## What the exercise asks
The line holding "border-box; margin: 0;" is the last one to output; start at the first line of the data, keep every line in between exactly, and leave out pictures.

(Saved data entries)
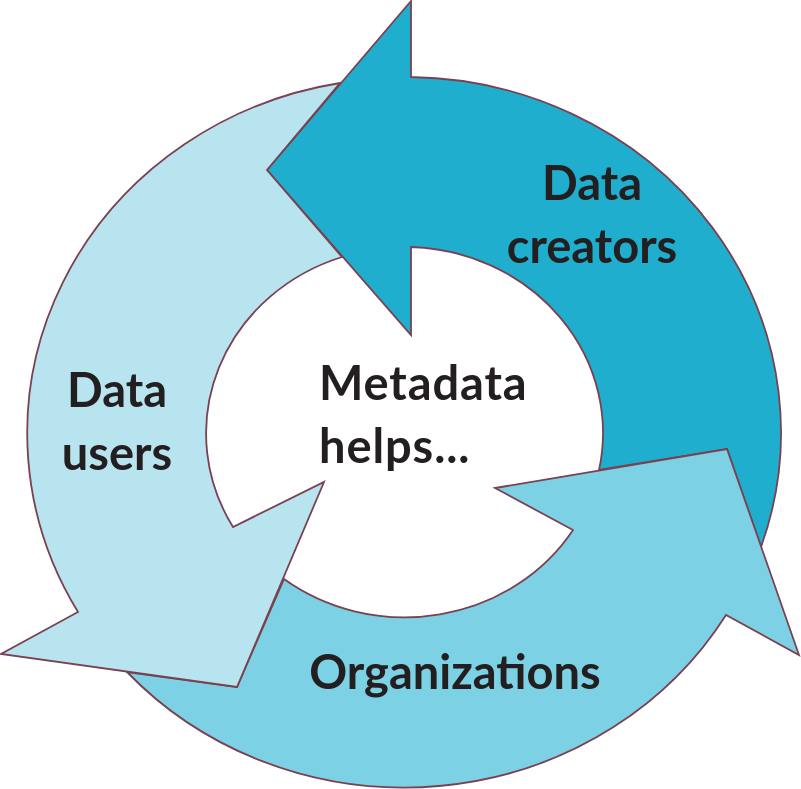
<!DOCTYPE html>
<html lang="en">
<head>
<meta charset="utf-8">
<title>Metadata helps...</title>
<style>
  :root {
    --creators: #20aece;
    --organizations: #7dd1e4;
    --users: #b8e4ef;
    --outline: #7a4150;
    --ink: #231f20;
    --paper: #ffffff;
  }
  * { box-sizing: border-box; margin: 0; padding: 0; }
  html, body { width: 801px; height: 789px; overflow: hidden; background: var(--paper); }
  .cycle {
    position: relative;
    width: 801px;
    height: 789px;
    overflow: hidden;
    color: var(--ink);
    font: 700 47px/63px Lato, "Open Sans", sans-serif;
  }
  .arrows { position: absolute; inset: 0; display: block; }
  .arrow { stroke: var(--outline); stroke-width: 1.8; stroke-linejoin: miter; }
  .arrow-creators { fill: var(--creators); }
  .arrow-organizations { fill: var(--organizations); }
  .arrow-users { fill: var(--users); }
  .label {
    position: absolute;
    transform: translateX(-50%);
    text-align: center;
    white-space: nowrap;
    font: inherit;
  }
  .label-creators { left: 592px; top: 151px; }
  .label-users { left: 117px; top: 358px; }
  .label-organizations { left: 455px; top: 640px; }
  .label-center {
    left: 319px;
    top: 351px;
    transform: none;
    text-align: left;
    letter-spacing: 0.9px;
  }
</style>
</head>
<body>
<main class="cycle">
  <svg class="arrows" width="801" height="789" viewBox="0 0 801 789" aria-hidden="true">
    <path class="arrow arrow-creators" d="M411 1 L267 170 L411 335 V247 A198.5 186 0 0 1 599 470 L727 449 L761 547 A375.5 355.5 0 0 0 411 77 Z"/>
    <path class="arrow arrow-organizations" d="M127 672 A375.5 355.5 0 0 0 726 615 L799 655 L727 449 L495 488 L573 530 A198.5 186 0 0 1 284 579 L237 687 Z"/>
    <path class="arrow arrow-users" d="M340 83 A375.5 355.5 0 0 0 78 612 L1 654 L237 687 L324 482 L233 527 A198.5 186 0 0 1 342 257 L267 170 Z"/>
  </svg>
  <h1 class="label label-center">Metadata<br>helps...</h1>
  <p class="label label-creators">Data<br>creators</p>
  <p class="label label-organizations">Organizations</p>
  <p class="label label-users">Data<br>users</p>
</main>
</body>
</html>
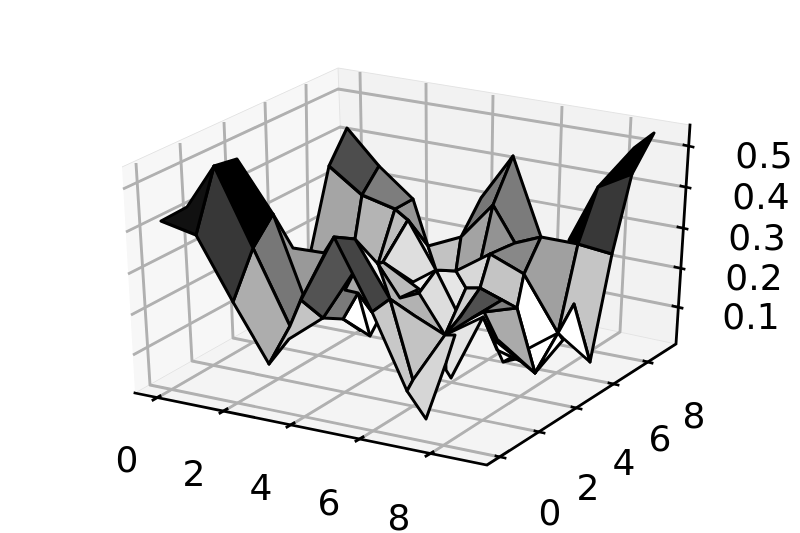
<!DOCTYPE html>
<html lang="en">
<head>
<meta charset="utf-8">
<title>Surface plot</title>
<style>
:root { --paper: #fff; --ink: #000; --grid: #b0b0b0; --wall-left: #f7f7f7; --wall-back: #f2f2f2; --floor: #f4f4f4; }
html, body { margin: 0; overflow: hidden; background: var(--paper); }
.plot { display: block; width: 800px; height: 533px; }
.grid { fill: none; stroke: var(--grid); stroke-width: 2.9; stroke-linejoin: round; }
.axes { fill: none; stroke: var(--ink); stroke-width: 2.8; stroke-linecap: square; }
.surface { stroke: var(--ink); stroke-width: 3; stroke-linejoin: round; }
.labels { font: 36px "DejaVu Sans", sans-serif; fill: var(--ink); text-anchor: middle; }
</style>
</head>
<body>
<svg class="plot" viewBox="0 0 800 533" role="img" aria-label="Three-dimensional grayscale surface plot">
  <g class="panes">
    <polygon fill="var(--wall-left)" points="122,167 338,68 346,274 135,393"/>
    <polygon fill="var(--wall-back)" points="338,68 690,125 676,344 346,274"/>
    <polygon fill="var(--floor)" points="135,393 346,274 676,344 487,465"/>
  </g>
  <path stroke="#e4e4e4" fill="none" d="M122 167 338 68 690 125M338 68 346 274 135 393M346 274 676 344"/>

  <g class="grid">
    <path d="M157 398 364 278 360 72M224 411 427 291 426 83M291 425 490 304 493 95M360 439 555 318 562 106M430 454 620 332 631 117"/>
    <path d="M500 457 150 385 136 163M540 432 192 361 180 143M577 408 233 338 224 122M614 384 272 317 265 102M648 362 309 296 306 84"/>
    <path d="M123 189 338 89 688 146M126 232 340 127 685 187M128 274 341 166 682 228M131 315 343 203 679 268M133 355 344 240 677 307"/>
  </g>

  <g class="axes">
    <path d="M135 393 487 465 676 344 690 125"/>
    <path d="M160 396 153 400M227 409 220 413M294 423 287 427M363 437 356 441M433 452 426 456"/>
    <path d="M496 456 505 458M535 431 544 433M572 407 581 409M609 383 618 385M644 361 652 363"/>
    <path d="M684 145 693 147M681 186 690 188M678 227 687 229M675 267 684 269M673 306 682 308"/>
  </g>

  <g class="surface">
    <g class="rear-left-peak">
      <polygon fill="#a5a5a5" points="329,166 362,195 355,239 334,237 322,256 311,250"/>
      <polygon fill="#b4b4b4" points="362,195 395,209 378,264 355,239"/>
      <polygon fill="#bdbdbd" points="395,209 408,220 383,262 378,264"/>
      <polygon fill="#959595" points="413,199 428,246 408,220 395,209"/>
      <polygon fill="#4d4d4d" points="347,128 379,166 362,195 329,166"/>
      <polygon fill="#7d7d7d" points="379,166 413,199 395,209 362,195"/>
    </g>

    <g class="central-valley">
      <polygon fill="#eee" points="408,220 428,246 436,270 419,293 383,262"/>
      <polygon fill="#dedede" points="408,220 436,270 413,282 383,262"/>
      <polygon fill="#bbb" points="383,262 419,289 399,298 378,264"/>
      <polygon fill="#ddd" points="436,270 466,288 445,335 415,310 400,298 419,293"/>
      <polygon fill="#e6e6e6" points="436,270 456,271 466,288 456,310"/>
      <polygon fill="#b2b2b2" points="400,298 419,293 445,335 415,316 390,299 378,264"/>
    </g>

    <g class="rear-middle-peak">
      <polygon fill="#c2c2c2" points="428,246 461,237 456,271 436,270"/>
      <polygon fill="#777" points="513,156 493,205 461,237 481,198"/>
      <polygon fill="#7b7b7b" points="513,156 541,237 515,243 493,205"/>
      <polygon fill="#a3a3a3" points="461,237 493,205 481,259 456,271"/>
      <polygon fill="#939393" points="493,205 515,243 490,254 481,259"/>
      <polygon fill="#888" points="490,254 515,243 541,237 524,274"/>
      <polygon fill="#d8d8d8" points="456,271 490,254 480,288 466,288"/>
      <polygon fill="#c4c4c4" points="490,254 524,274 517,308 480,288"/>
    </g>

    <g class="right-ridge">
      <polygon fill="#fff" points="524,274 558,333 535,373 517,308"/>
      <polygon fill="#a0a0a0" points="541,237 578,244 558,333 524,274"/>
      <polygon fill="#c5c5c5" points="578,244 612,254 590,362 574,304 558,333"/>
      <polygon fill="#fff" points="574,304 590,362 563,338 558,333"/>
      <polygon fill="#fff" points="558,333 563,340 535,373"/>
      <polygon fill="#000" points="569,240 598,187 634,148 654,133 632,174 598,190 578,244"/>
      <polygon fill="#383838" points="598,187 632,174 612,254 578,244"/>
    </g>

    <g class="middle-right-fold">
      <polygon fill="#fff" points="483,317 503,362 520,358 535,373 497,342"/>
      <path fill="none" d="M483 317 497 350 520 361M503 362 535 345 558 333"/>
      <polygon fill="#aaa" points="484,312 517,308 535,373 497,339"/>
      <polygon fill="#e5e5e5" points="445,335 483,317 451,378 446,370"/>
      <polygon fill="#cfcfcf" points="466,288 480,288 456,322 445,335"/>
      <polygon fill="#505050" points="480,288 502,300 472,318 445,335 461,316"/>
      <polygon fill="#808080" points="480,288 517,308 484,312 472,318 502,300"/>
    </g>

    <g class="left-ridge">
      <polygon fill="#999" points="273,214 293,248 325,253 301,300"/>
      <polygon fill="#777" points="253,248 273,214 303,294 290,326"/>
      <polygon fill="#adadad" points="253,248 290,326 269,364 233,302"/>
      <polygon fill="#000" points="214,166 237,159 273,214 253,248"/>
      <polygon fill="#373737" points="214,166 253,248 233,302 196,235"/>
      <polygon fill="#111" points="161,221 187,207 214,166 196,235"/>
      <polygon fill="#c4c4c4" points="301,300 323,318 289,339 269,364 290,326"/>
    </g>

    <g class="front-hump">
      <polygon fill="#fff" points="358,293 372,312 380,317 370,336 343,319"/>
      <path fill="none" d="M358 293 370 336M343 319 361 331"/>
      <polygon fill="#7a7a7a" points="357,267 358,293 343,319 323,318"/>
      <polygon fill="#535353" points="334,237 357,267 323,318 301,300"/>
      <polygon fill="#a8a8a8" points="357,267 372,312 358,293 345,290"/>
      <polygon fill="#444" points="334,237 355,239 390,299 372,312"/>
      <polygon fill="#c8c8c8" points="372,312 390,299 413,380 407,391"/>
      <polygon fill="#c3c3c3" points="390,299 415,316 445,335 413,380"/>
      <polygon fill="#d6d6d6" points="445,335 455,335 446,363 426,419 407,391 413,380"/>
    </g>
  </g>

  <g class="labels">
    <g class="x-labels">
      <text x="127" y="472">0</text><text x="194" y="486">2</text><text x="261" y="500">4</text><text x="329" y="515">6</text><text x="399" y="530">8</text>
    </g>
    <g class="y-labels">
      <text x="550" y="525">0</text><text x="588" y="500">2</text><text x="624" y="475">4</text><text x="660" y="451">6</text><text x="694" y="428">8</text>
    </g>
    <g class="z-labels">
      <text x="764" y="168">0.5</text><text x="761" y="209">0.4</text><text x="757" y="250">0.3</text><text x="754" y="290">0.2</text><text x="751" y="329">0.1</text>
    </g>
  </g>
</svg>
</body>
</html>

## Answer below
<!DOCTYPE html>
<html lang="en">
<head>
<meta charset="utf-8">
<title>Metadata helps...</title>
<style>
  :root {
    --creators: #20aece;
    --organizations: #7dd1e4;
    --users: #b8e4ef;
    --outline: #7a4150;
    --ink: #231f20;
    --paper: #ffffff;
  }
  * { box-sizing: border-box; margin: 0; padding: 0; }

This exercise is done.